(Data extracted from a collection)
»»
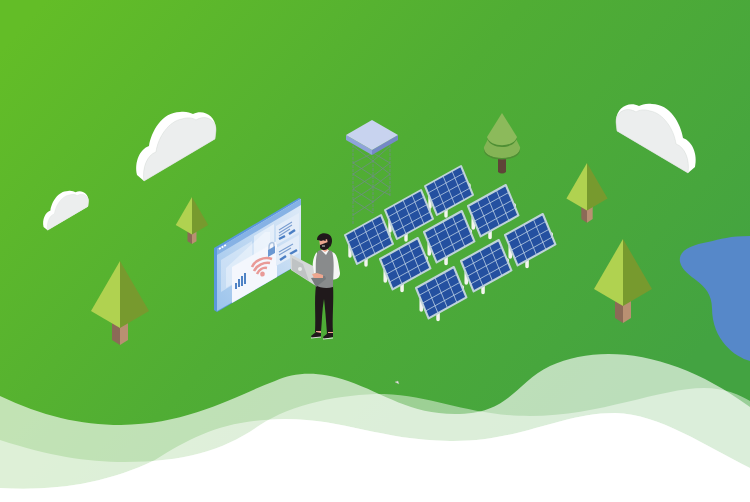
<!DOCTYPE html>
<html lang="en">
<head>
<meta charset="utf-8">
<title>Solar farm landscape</title>
<style>
:root {
  --meadow-light: #63bd27;
  --meadow-mid: #50ad34;
  --meadow-dark: #43a341;
  --leaf-light: #b0d250;
  --leaf-dark: #779a2e;
  --trunk-light: #b99072;
  --trunk-dark: #8c6a57;
  --cell: #2450a0;
  --frame: #bfd3da;
  --water: #5688c9;
  --cloud: #eceeee;
  --screen: #c3dcf4;
  --ink: #20191b;
  --skin: #eda68f;
}
html, body { margin: 0; height: 100%; overflow: hidden; background: #fff; }
.landscape { display: block; width: 750px; height: 502px; }
.leaf-light { fill: var(--leaf-light); }
.leaf-dark { fill: var(--leaf-dark); }
.trunk-light { fill: var(--trunk-light); }
.trunk-dark { fill: var(--trunk-dark); }
.cell { fill: var(--cell); stroke: var(--frame); stroke-width: 2; stroke-linejoin: round; }
.grid { fill: none; stroke: #b5cbe2; stroke-width: .8; }
.post { fill: none; stroke: #f3f5ee; stroke-width: 3.4; stroke-linecap: round; }
.lattice { fill: none; stroke: #6f8f86; stroke-width: .8; }
.ink { fill: var(--ink); }
.skin { fill: var(--skin); }
</style>
</head>
<body>
<svg class="landscape" viewBox="0 0 750 502" role="img" aria-label="Engineer with a laptop monitoring a solar farm">
  <defs>
    <linearGradient id="meadow" gradientUnits="userSpaceOnUse" x1="80" y1="-40" x2="620" y2="440">
      <stop offset="0" stop-color="var(--meadow-light)"/>
      <stop offset=".5" stop-color="var(--meadow-mid)"/>
      <stop offset="1" stop-color="var(--meadow-dark)"/>
    </linearGradient>
    <linearGradient id="glass" x1="0" y1="1" x2="1" y2="0">
      <stop offset="0" stop-color="#9cc4ec"/>
      <stop offset="1" stop-color="#dfebf8"/>
    </linearGradient>

    <g id="pine">
      <polygon class="trunk-dark" points="-8,60 0,64 0,84 -8,79"/>
      <polygon class="trunk-light" points="0,64 8,60 8,79 0,84"/>
      <polygon class="leaf-light" points="0,0 -29,50 0,67"/>
      <polygon class="leaf-dark" points="0,0 29,50 0,67"/>
    </g>

    <g id="cloud">
      <path fill="#fff" d="M8 69L1 63C-2 50 4 37 13 34C15 20 26 0 44 0C50-1 54 1 57 2C68-3 79 4 80 16L79 27Z"/>
      <path fill="var(--cloud)" stroke="#d5dad6" stroke-width=".5" d="M8 69C6 56 11 43 20 40C22 25 33 9 46 7C52 5 57 6 60 8C70 2 80 8 80 18L79 27Z"/>
    </g>

    <g id="panel">
      <path class="post" d="M5 11V21M21 20V30M44-1V6"/>
      <polygon class="cell" points="0,0 36,-20 48,9 12,29"/>
      <path class="grid" d="M9-5L21 24M18-10L30 19M27-15L39 14M3 7L39-13M6 14.5L42-5.5M9 22L45 2"/>
    </g>

    <path id="wave-middle" d="M0 440C50 456 85 462 125 462C185 462 225 450 260 425C292 404 340 394 384 394C435 396 470 416 530 416C600 416 660 388 704 388C725 388 740 395 750 401V502H0Z"/>
    <path id="wave-front" d="M0 488C55 491 105 484 155 460C195 435 225 420 285 419C345 419 380 440 450 441C520 442 560 413 615 413C660 414 705 446 750 468V502H0Z"/>
    <clipPath id="front-overlap"><use href="#wave-middle"/></clipPath>
  </defs>

  <rect width="750" height="502" fill="url(#meadow)"/>

  <path id="lake" fill="var(--water)" d="M750 236C730 236 721 239 708 242C692 245 678 250 680 262C684 279 712 281 712 308C712 340 735 357 750 361Z"/>

  <g id="waves" fill="#fff">
    <path fill-opacity=".64" d="M0 396C42 416 80 425 121 425C190 424 235 396 275 381C296 372 318 371 348 381C385 394 410 414 455 414C510 414 515 383 550 366C605 341 680 355 750 407V502H0Z"/>
    <use href="#wave-middle" fill-opacity=".46"/>
    <use href="#wave-front" fill-opacity=".5"/>
    <use href="#wave-front" clip-path="url(#front-overlap)"/>
    <path fill="#eef0ea" stroke="#a9aaa5" stroke-width=".4" d="M395 382L398 381L399 384Z"/>
  </g>

  <g id="clouds">
    <use href="#cloud" transform="translate(136 112)"/>
    <use href="#cloud" transform="translate(43 191) scale(.57)"/>
    <use href="#cloud" transform="translate(696 104) scale(-1 1)"/>
  </g>

  <g id="trees">
    <use href="#pine" transform="translate(120 261)"/>
    <use href="#pine" transform="translate(192 197) scale(.56)"/>
    <use href="#pine" transform="translate(587 163) scale(.71)"/>
    <use href="#pine" transform="translate(623 239)"/>
    <g id="fir">
      <path fill="#5f4438" d="M498 154H506V172Q502 175 498 172Z"/>
      <path fill="#84b455" d="M490 135L484 147C482 162 522 162 520 147L514 135Z"/>
      <path fill="#4f8f34" d="M484 149C486 161 518 161 520 149C522 163 482 163 484 149Z"/>
      <path fill="#4f8f34" d="M487 138C490 150 514 150 517 138Z"/>
      <path fill="#8cba5b" d="M502 113L487 137C490 148 514 148 517 137Z"/>
    </g>
  </g>

  <g id="tower">
    <path class="lattice" stroke-dasharray="3 1" d="M353 145V225M373 152V213M390 145V196"/>
    <path class="lattice" d="M353 146L373 161L353 174L373 187L353 200L373 213M373 153L353 163L373 176L353 189L373 202L353 215M390 146L373 161L390 174L373 187L390 195M373 153L390 163L373 176L390 188L373 202"/>
    <polygon fill="#8fa3da" points="346,135 372,150 372,155 346,140"/>
    <polygon fill="#7589c6" points="372,150 398,135 398,140 372,155"/>
    <polygon fill="#c8d3ef" points="346,135 372,120 398,135 372,150"/>
  </g>

  <g id="solar-panels">
    <use href="#panel" transform="translate(425 186)"/>
    <use href="#panel" transform="translate(385 210)"/>
    <use href="#panel" transform="translate(345 235)"/>
    <use href="#panel" transform="translate(468 206) scale(1.05)"/>
    <use href="#panel" transform="translate(424 232) scale(1.05)"/>
    <use href="#panel" transform="translate(380 259) scale(1.05)"/>
    <use href="#panel" transform="translate(505 235) scale(1.05)"/>
    <use href="#panel" transform="translate(461 261) scale(1.05)"/>
    <use href="#panel" transform="translate(416 288) scale(1.05)"/>
  </g>

  <g id="dashboard">
    <polygon fill="#5b98dc" points="214,248 299,198 301,199 301,263 217,312 214,310"/>
    <polygon fill="url(#glass)" points="217,249 301,199 301,263 217,311"/>
    <polygon fill="#86b2e5" points="217,249 301,199 301,205 217,255"/>
    <path stroke="#fff" stroke-width="1.6" stroke-dasharray="2 1" d="M219 249L226 245"/>
    <polygon fill="#fff" opacity=".35" points="221,260 252,241 252,273 221,292"/>
    <polygon fill="#fff" opacity=".35" points="226,268 265,232 270,232 270,262 226,288"/>
    <polygon fill="#fff" opacity=".5" points="254,236 274,224 274,250 254,262"/>
    <polygon fill="#f4f7fd" points="232,267 277,241 277,277 232,303"/>
    <g id="report-cards">
      <polygon fill="#e3edf9" points="276,226 299,213 299,232 276,245"/>
      <polygon fill="#e3edf9" points="276,248 299,235 299,253 276,266"/>
      <path fill="none" stroke="#7b9fd1" stroke-width="1.1" d="M279 230L292 222M279 233L292 225M279 236L290 229M279 252L293 244M279 255L291 248"/>
      <path stroke="#4b7fc4" stroke-width="2.4" d="M279 239L285 236M289 234L295 230M280 260L286 256M290 254L297 250"/>
    </g>
    <path id="bar-chart" stroke="#4f83c5" stroke-width="2" d="M236 289V283M239 287V279M242 286V276M245 284V273"/>
    <g id="signal" fill="none" stroke="#e99a97" stroke-width="2.6">
      <path d="M252 267C254 261 264 256 272 259"/>
      <path d="M254 271C257 265 264 262 270 263"/>
      <path d="M257 274C259 270 263 267 267 268"/>
      <ellipse cx="262.500" cy="274" rx="1" ry="1.300"/>
    </g>
    <g id="padlock">
      <path fill="none" stroke="#adc3df" stroke-width="1.5" d="M269 250V247C269 242 274 241 274 245V248"/>
      <polygon fill="#6a98d2" points="268,250 275,246 275,253 268,257"/>
    </g>
  </g>

  <g id="engineer">
    <path class="ink" d="M316 285L333 285C334 300 332 318 333 333L327 334C326 320 325 307 324 299C322 310 322 321 321 332L315 332C316 316 314 301 316 285Z"/>
    <path class="skin" d="M316 331H321V334H316ZM328 332H333V335H328Z"/>
    <path class="ink" d="M311 336L316 332L321 333V337L312 338ZM323 337L328 333L333 333V337L324 339Z"/>
    <path fill="none" stroke="#fff" stroke-width=".8" d="M311 338L321 337M323 339L333 338"/>
    <path fill="#f5f6f5" d="M332 252C337 253 338 260 340 273C340 278 337 279 332 280L322 278V274L332 273ZM317 252C313 256 312 264 313 274L318 273Z"/>
    <path fill="#898b8c" d="M318 251L324 249L332 251C335 262 333 275 333 287C327 289 320 288 315 285C317 274 314 260 318 251Z"/>
    <path fill="#f5f6f5" d="M321 250L329 250L326 255Z"/>
    <path class="skin" d="M321 246H328V250L325 252L322 250Z"/>
    <path class="skin" d="M319 238H329V246C327 250 322 250 320 246Z"/>
    <path class="ink" d="M317 240C317 234 323 232 328 234C333 236 333 243 330 247L328 244L327 239C324 241 320 241 318 240Z"/>
    <path class="ink" d="M320 245L324 243.500L328 242L330 246C328 251 322 251 320 248Z"/>
    <path stroke="#fff" stroke-width=".8" d="M322 246H325"/>
    <path stroke="#33252a" stroke-width=".7" d="M320 240.500H322M324 240.500H326"/>
    <g id="laptop">
      <polygon fill="#d4d7d7" points="290,254 313,266 316,286 291,270"/>
      <polygon fill="#bfc3c4" points="292,258 303,264 309,281 292,270"/>
      <polygon fill="#777b7d" points="311,278 325,276 326,279 316,287"/>
      <circle cx="300" cy="269" r="2" fill="#e9eceb"/>
    </g>
    <path class="skin" d="M312 274L317 273L323 275V278L314 278Z"/>
  </g>
</svg>
</body>
</html>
««
Search the entries for the word "leaf", then gather every line that has it.

**Exercise output**
  --leaf-light: #b0d250;
  --leaf-dark: #779a2e;
.leaf-light { fill: var(--leaf-light); }
.leaf-dark { fill: var(--leaf-dark); }
      <polygon class="leaf-light" points="0,0 -29,50 0,67"/>
      <polygon class="leaf-dark" points="0,0 29,50 0,67"/>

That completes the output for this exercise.